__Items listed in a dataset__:
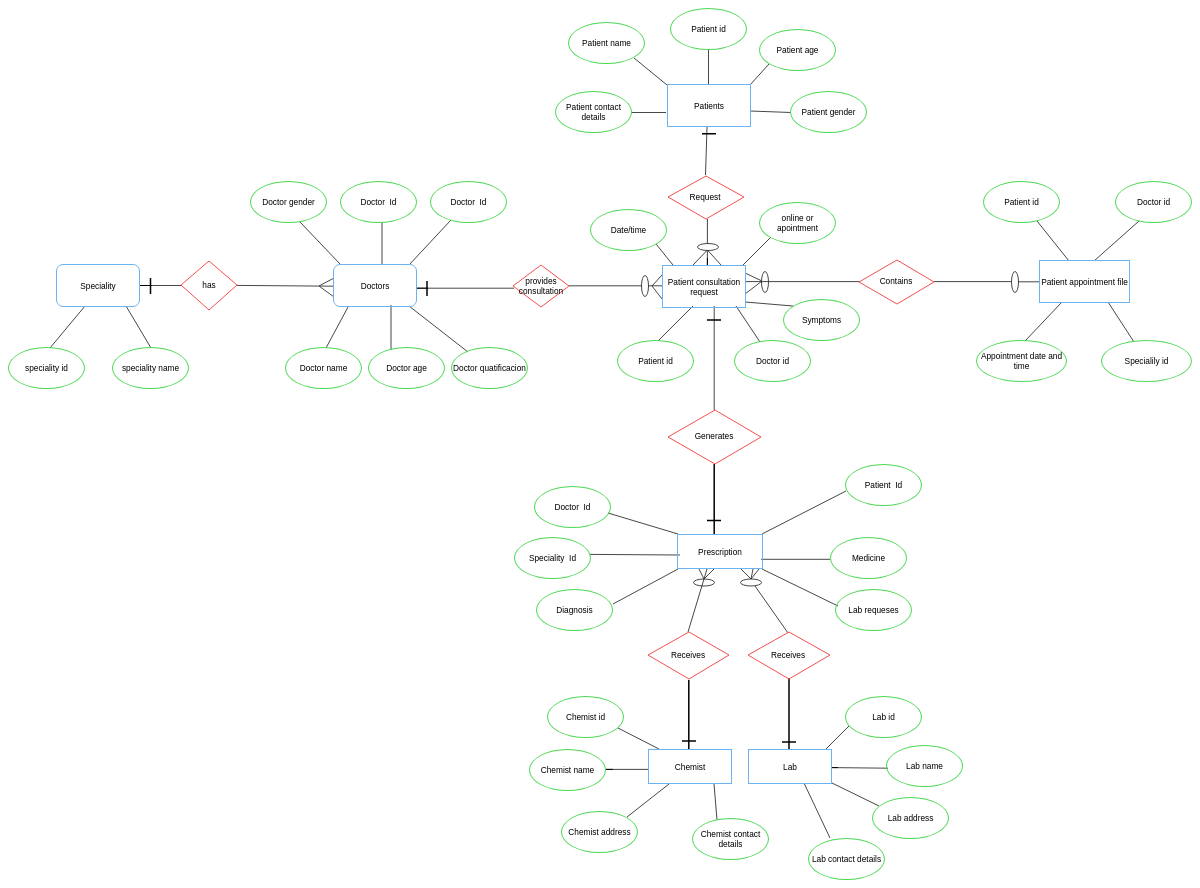
<!DOCTYPE html>
<html lang="en">
<head>
<meta charset="utf-8">
<title>Medical consultation ER diagram</title>
<style>
:root {
  --paper: #fff;
  --ink: #000;
  --line: #333;
  --entity: #6db3f2;
  --attribute: #4fd855;
  --relation: #f4504e;
}
* { box-sizing: border-box; }
html, body { margin: 0; }
body { width: 1200px; height: 888px; overflow: hidden; background: var(--paper); }
.diagram {
  position: relative; width: 1200px; height: 888px; overflow: hidden;
  color: var(--ink); font: 8.3px/10px "Liberation Sans", Arial, sans-serif;
}
.connectors { position: absolute; inset: 0; width: 1200px; height: 888px; fill: none; stroke: var(--line); stroke-width: .9; }
.connectors .strong { stroke: var(--ink); stroke-width: 1.5; }
.connectors .relations { stroke: var(--relation); stroke-width: 1; }
.node {
  position: absolute; left: var(--x); top: var(--y); width: var(--w); height: var(--h);
  display: flex; align-items: center; justify-content: center;
  text-align: center; white-space: pre;
}
.entity { --w: 84px; --h: 43px; border: 1px solid var(--entity); }
.rounded { border-radius: 7px; }
.short { --h: 35px; }
.attribute { --w: 77px; --h: 42px; border: 1px solid var(--attribute); border-radius: 50%; }
.wide { --w: 91px; }
.relation { --w: 80px; --h: 20px; }
</style>
</head>
<body>
<main class="diagram">
  <svg class="connectors" viewBox="0 0 1200 888" aria-hidden="true">
    <g class="attribute-lines">
      <path d="M634 58L667 85M708.5 50V85M769 64L750 85M631 112.5H666M750 111L791 112.5"/>
      <path d="M85 306L50 348M126 306L151 348"/>
      <path d="M300 222L341 265M382 222V265M451 220L409 265M348 307L326 348M391 305V350M409 306L468 352"/>
      <path d="M656 244L673 265M771 237L743 265M745 302L793 306M693 306L658 341M736 306L760 342"/>
      <path d="M1037 221L1069 261M1139 221L1094 261M1062 302L1025 341M1108 302L1134 342"/>
      <path d="M608 513L678 534M590 554.4L680 555M678 569L613 604M846 491L762 534M761 559.3H830M762 569L838 606"/>
      <path d="M618 728L659 749M606 769.4H648M669 784L627 817M714 784L717 820"/>
      <path d="M849 726L825 750M832 767.6L888 768.2M832 783L879 806M804 783L830 838"/>
    </g>
    <g class="relation-lines">
      <path d="M140 285.5H182M237 285.4L334 286.2M417 288.2H514M569 285.8H642M648 285.8H662M745 281.6H860M934 281.6H1011M1018 281.8H1039"/>
      <path d="M707 127L705.5 175M707.4 219V244M707.4 250V265M714.2 306V410"/>
      <path d="M707 569L688 632M755 586L788 633"/>
    </g>
    <g class="cardinality">
      <path d="M334 278L319 286L334 297M662 275L652 286L662 299M745 273L762 281L745 294M693 265L707.4 250L721 265"/>
      <path d="M699 569L704 579L714 569M741 569L751 579L759 569M751 579L753 569"/>
      <ellipse cx="645" cy="286" rx="3.5" ry="10.5"/>
      <ellipse cx="765" cy="282" rx="3.5" ry="10.5"/>
      <ellipse cx="1015" cy="282" rx="3.5" ry="10.5"/>
      <ellipse cx="708" cy="247" rx="10.5" ry="3.5"/>
      <ellipse cx="704" cy="582.5" rx="10.5" ry="3.5"/>
      <ellipse cx="751" cy="582.5" rx="10.5" ry="3.5"/>
    </g>
    <g class="strong">
      <path d="M150.5 278V294M427 281V296M702 133.7H716M707 320H721M707 520.4H721M682 741H696M782 742H796"/>
      <path d="M714.2 464V534M688.8 680V749M789 678V749"/>
      <path stroke-width="1" d="M140 285.5H152M417 288.2H428M707.4 258V265M606 769.4H613M831 767.6H838"/>
    </g>
    <g class="relations">
      <polygon points="209,261 237,285 209,310 181,285"/>
      <polygon points="541,265 569,286 541,307 513,286"/>
      <polygon points="706,176 744,197 706,219 668,197"/>
      <polygon points="897,260 934,282 897,304 859,282"/>
      <polygon points="715,410 761,437 715,464 668,437"/>
      <polygon points="689,632 729,655 689,679 648,655"/>
      <polygon points="789,632 830,655 789,679 748,655"/>
    </g>
  </svg>

  <section aria-label="Patients">
    <div class="node entity" style="--x:667px;--y:84px">Patients</div>
    <div class="node attribute" style="--x:568px;--y:22px">Patient name</div>
    <div class="node attribute" style="--x:670px;--y:8px">Patient id</div>
    <div class="node attribute" style="--x:759px;--y:29px">Patient age</div>
    <div class="node attribute" style="--x:555px;--y:91px">Patient contact
details</div>
    <div class="node attribute" style="--x:790px;--y:91px">Patient gender</div>
    <div class="node relation" style="--x:665px;--y:187px">Request</div>
  </section>

  <section aria-label="Speciality">
    <div class="node entity rounded" style="--x:56px;--y:264px">Speciality</div>
    <div class="node attribute" style="--x:8px;--y:347px">speciality id</div>
    <div class="node attribute" style="--x:112px;--y:347px">speciality name</div>
    <div class="node relation" style="--x:169px;--y:275px">has</div>
  </section>

  <section aria-label="Doctors">
    <div class="node entity rounded" style="--x:333px;--y:264px">Doctors</div>
    <div class="node attribute" style="--x:250px;--y:181px">Doctor gender</div>
    <div class="node attribute" style="--x:340px;--y:181px">Doctor  Id</div>
    <div class="node attribute" style="--x:430px;--y:181px">Doctor  Id</div>
    <div class="node attribute" style="--x:285px;--y:347px">Doctor name</div>
    <div class="node attribute" style="--x:368px;--y:347px">Doctor age</div>
    <div class="node attribute" style="--x:451px;--y:347px">Doctor quatificacion</div>
    <div class="node relation" style="--x:501px;--y:276px">provides
consultation</div>
  </section>

  <section aria-label="Patient consultation request">
    <div class="node entity" style="--x:662px;--y:265px">Patient consultation
request</div>
    <div class="node attribute" style="--x:590px;--y:209px">Date/time</div>
    <div class="node attribute" style="--x:759px;--y:202px">online or
apointment</div>
    <div class="node attribute" style="--x:783px;--y:299px">Symptoms</div>
    <div class="node attribute" style="--x:617px;--y:340px">Patient id</div>
    <div class="node attribute" style="--x:734px;--y:340px">Doctor id</div>
    <div class="node relation" style="--x:856px;--y:271px">Contains</div>
    <div class="node relation" style="--x:674px;--y:426px">Generates</div>
  </section>

  <section aria-label="Patient appointment file">
    <div class="node entity wide" style="--x:1039px;--y:260px">Patient appointment file</div>
    <div class="node attribute" style="--x:983px;--y:181px">Patient id</div>
    <div class="node attribute" style="--x:1115px;--y:181px">Doctor id</div>
    <div class="node attribute wide" style="--x:976px;--y:340px">Appointment date and
time</div>
    <div class="node attribute wide" style="--x:1101px;--y:340px">Specialily id</div>
  </section>

  <section aria-label="Prescription">
    <div class="node entity short" style="--x:677px;--y:534px;--w:86px">Prescription</div>
    <div class="node attribute" style="--x:534px;--y:486px">Doctor  Id</div>
    <div class="node attribute" style="--x:514px;--y:537px">Speciality  Id</div>
    <div class="node attribute" style="--x:536px;--y:589px">Diagnosis</div>
    <div class="node attribute" style="--x:845px;--y:464px">Patient  Id</div>
    <div class="node attribute" style="--x:830px;--y:537px">Medicine</div>
    <div class="node attribute" style="--x:835px;--y:589px">Lab requeses</div>
    <div class="node relation" style="--x:648px;--y:645px">Receives</div>
    <div class="node relation" style="--x:748px;--y:645px">Receives</div>
  </section>

  <section aria-label="Chemist">
    <div class="node entity short" style="--x:648px;--y:749px">Chemist</div>
    <div class="node attribute" style="--x:547px;--y:696px">Chemist id</div>
    <div class="node attribute" style="--x:529px;--y:749px">Chemist name</div>
    <div class="node attribute" style="--x:561px;--y:811px">Chemist address</div>
    <div class="node attribute" style="--x:692px;--y:818px">Chemist contact
details</div>
  </section>

  <section aria-label="Lab">
    <div class="node entity short" style="--x:748px;--y:749px">Lab</div>
    <div class="node attribute" style="--x:845px;--y:696px">Lab id</div>
    <div class="node attribute" style="--x:886px;--y:745px">Lab name</div>
    <div class="node attribute" style="--x:872px;--y:797px">Lab address</div>
    <div class="node attribute" style="--x:808px;--y:838px">Lab contact details</div>
  </section>
</main>
</body>
</html>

__Problem to work on__:
What lines above contain the word "label"? Return each such line.

__Written solution__:
  <section aria-label="Patients">
  <section aria-label="Speciality">
  <section aria-label="Doctors">
  <section aria-label="Patient consultation request">
  <section aria-label="Patient appointment file">
  <section aria-label="Prescription">
  <section aria-label="Chemist">
  <section aria-label="Lab">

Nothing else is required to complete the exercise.